• _Source texts of formatted documents_:
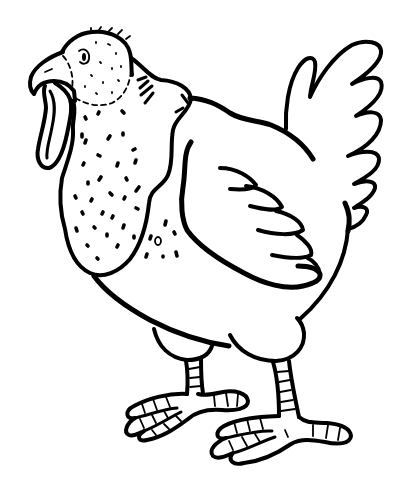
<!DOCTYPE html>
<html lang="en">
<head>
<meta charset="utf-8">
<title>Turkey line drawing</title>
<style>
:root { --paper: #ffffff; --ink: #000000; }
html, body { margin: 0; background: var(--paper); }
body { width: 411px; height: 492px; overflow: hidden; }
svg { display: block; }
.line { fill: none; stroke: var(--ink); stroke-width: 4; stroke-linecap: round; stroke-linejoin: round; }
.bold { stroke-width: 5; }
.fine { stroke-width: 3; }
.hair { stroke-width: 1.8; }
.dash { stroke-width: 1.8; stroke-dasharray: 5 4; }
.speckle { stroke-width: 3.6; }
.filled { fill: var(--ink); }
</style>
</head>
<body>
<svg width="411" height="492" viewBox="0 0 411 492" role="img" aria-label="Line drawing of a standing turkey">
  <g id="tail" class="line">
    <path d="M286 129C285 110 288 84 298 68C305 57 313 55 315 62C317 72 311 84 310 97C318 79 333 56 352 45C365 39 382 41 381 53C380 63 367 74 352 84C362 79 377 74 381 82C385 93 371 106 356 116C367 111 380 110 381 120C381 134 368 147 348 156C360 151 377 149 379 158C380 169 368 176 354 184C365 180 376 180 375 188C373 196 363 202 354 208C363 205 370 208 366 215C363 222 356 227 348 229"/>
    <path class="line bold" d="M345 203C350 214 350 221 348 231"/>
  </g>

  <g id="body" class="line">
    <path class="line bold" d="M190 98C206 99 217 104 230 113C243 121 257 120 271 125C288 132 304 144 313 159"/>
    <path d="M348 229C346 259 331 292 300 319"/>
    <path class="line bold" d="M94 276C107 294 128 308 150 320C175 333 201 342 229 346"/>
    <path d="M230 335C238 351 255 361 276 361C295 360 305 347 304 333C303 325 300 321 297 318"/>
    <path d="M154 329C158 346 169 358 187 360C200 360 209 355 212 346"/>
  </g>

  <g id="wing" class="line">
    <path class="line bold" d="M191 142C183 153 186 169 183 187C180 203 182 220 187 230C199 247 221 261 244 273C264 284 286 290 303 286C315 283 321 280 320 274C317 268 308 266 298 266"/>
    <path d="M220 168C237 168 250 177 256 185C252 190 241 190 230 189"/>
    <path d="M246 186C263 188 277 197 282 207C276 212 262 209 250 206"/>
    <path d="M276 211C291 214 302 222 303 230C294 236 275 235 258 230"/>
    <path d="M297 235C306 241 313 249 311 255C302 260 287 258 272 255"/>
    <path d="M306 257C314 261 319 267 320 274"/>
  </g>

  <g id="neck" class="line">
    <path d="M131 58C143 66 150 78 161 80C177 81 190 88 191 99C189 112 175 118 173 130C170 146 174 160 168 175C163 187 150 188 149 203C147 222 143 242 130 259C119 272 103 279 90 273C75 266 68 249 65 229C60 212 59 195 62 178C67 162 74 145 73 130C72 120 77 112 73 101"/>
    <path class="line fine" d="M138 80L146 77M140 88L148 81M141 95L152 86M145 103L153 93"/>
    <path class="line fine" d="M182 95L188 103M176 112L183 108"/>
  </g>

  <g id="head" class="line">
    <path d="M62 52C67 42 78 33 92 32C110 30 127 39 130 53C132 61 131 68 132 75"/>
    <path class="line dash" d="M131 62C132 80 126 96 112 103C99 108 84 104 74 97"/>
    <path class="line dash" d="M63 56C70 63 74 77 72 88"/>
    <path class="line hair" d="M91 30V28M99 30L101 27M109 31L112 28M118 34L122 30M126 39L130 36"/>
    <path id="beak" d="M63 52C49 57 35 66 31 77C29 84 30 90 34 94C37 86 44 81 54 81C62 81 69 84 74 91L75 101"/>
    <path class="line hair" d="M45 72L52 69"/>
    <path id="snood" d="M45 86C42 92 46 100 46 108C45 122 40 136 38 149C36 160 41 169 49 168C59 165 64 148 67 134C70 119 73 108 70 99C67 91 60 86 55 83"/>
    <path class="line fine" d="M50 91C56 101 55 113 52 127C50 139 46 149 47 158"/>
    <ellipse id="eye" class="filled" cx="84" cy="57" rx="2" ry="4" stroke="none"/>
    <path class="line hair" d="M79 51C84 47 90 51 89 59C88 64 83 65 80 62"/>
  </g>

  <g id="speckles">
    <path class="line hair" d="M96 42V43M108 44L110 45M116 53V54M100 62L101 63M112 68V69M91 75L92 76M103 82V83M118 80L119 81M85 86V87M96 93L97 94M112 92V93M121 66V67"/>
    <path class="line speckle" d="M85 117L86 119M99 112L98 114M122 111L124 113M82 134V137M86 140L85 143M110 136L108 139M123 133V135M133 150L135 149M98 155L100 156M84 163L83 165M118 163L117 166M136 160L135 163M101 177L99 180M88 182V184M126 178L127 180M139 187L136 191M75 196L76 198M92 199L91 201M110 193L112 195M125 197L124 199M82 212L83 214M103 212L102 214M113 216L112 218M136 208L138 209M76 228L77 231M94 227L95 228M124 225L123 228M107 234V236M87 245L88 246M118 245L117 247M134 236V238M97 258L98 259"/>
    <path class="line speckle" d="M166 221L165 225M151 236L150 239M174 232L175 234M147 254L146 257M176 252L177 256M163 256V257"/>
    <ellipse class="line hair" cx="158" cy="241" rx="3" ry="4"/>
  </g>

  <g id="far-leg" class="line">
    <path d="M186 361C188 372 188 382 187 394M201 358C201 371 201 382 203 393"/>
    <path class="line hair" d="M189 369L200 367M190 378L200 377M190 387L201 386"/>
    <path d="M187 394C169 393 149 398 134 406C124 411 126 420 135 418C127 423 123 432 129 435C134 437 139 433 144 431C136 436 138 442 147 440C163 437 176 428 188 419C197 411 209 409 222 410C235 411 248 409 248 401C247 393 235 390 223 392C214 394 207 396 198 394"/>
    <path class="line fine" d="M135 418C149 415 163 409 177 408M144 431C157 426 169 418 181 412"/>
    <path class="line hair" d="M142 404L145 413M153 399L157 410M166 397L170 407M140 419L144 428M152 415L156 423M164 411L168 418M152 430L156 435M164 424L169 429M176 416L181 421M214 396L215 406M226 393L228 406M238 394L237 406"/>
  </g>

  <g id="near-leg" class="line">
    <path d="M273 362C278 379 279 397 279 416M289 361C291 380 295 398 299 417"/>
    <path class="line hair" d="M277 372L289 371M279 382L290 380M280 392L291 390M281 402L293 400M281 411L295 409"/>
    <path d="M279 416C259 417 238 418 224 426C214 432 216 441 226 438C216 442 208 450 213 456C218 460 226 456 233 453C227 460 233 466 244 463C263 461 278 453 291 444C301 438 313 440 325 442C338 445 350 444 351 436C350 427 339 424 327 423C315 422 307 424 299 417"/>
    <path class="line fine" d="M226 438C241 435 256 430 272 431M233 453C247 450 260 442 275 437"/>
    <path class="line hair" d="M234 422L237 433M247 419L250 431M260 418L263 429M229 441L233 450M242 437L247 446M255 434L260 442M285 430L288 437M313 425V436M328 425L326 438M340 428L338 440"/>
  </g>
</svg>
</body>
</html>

• _Brief_:
Each line in the records above that contains the word "fine" must be copied.

• _Response area_:
.fine { stroke-width: 3; }
    <path class="line fine" d="M138 80L146 77M140 88L148 81M141 95L152 86M145 103L153 93"/>
    <path class="line fine" d="M182 95L188 103M176 112L183 108"/>
    <path class="line fine" d="M50 91C56 101 55 113 52 127C50 139 46 149 47 158"/>
    <path class="line fine" d="M135 418C149 415 163 409 177 408M144 431C157 426 169 418 181 412"/>
    <path class="line fine" d="M226 438C241 435 256 430 272 431M233 453C247 450 260 442 275 437"/>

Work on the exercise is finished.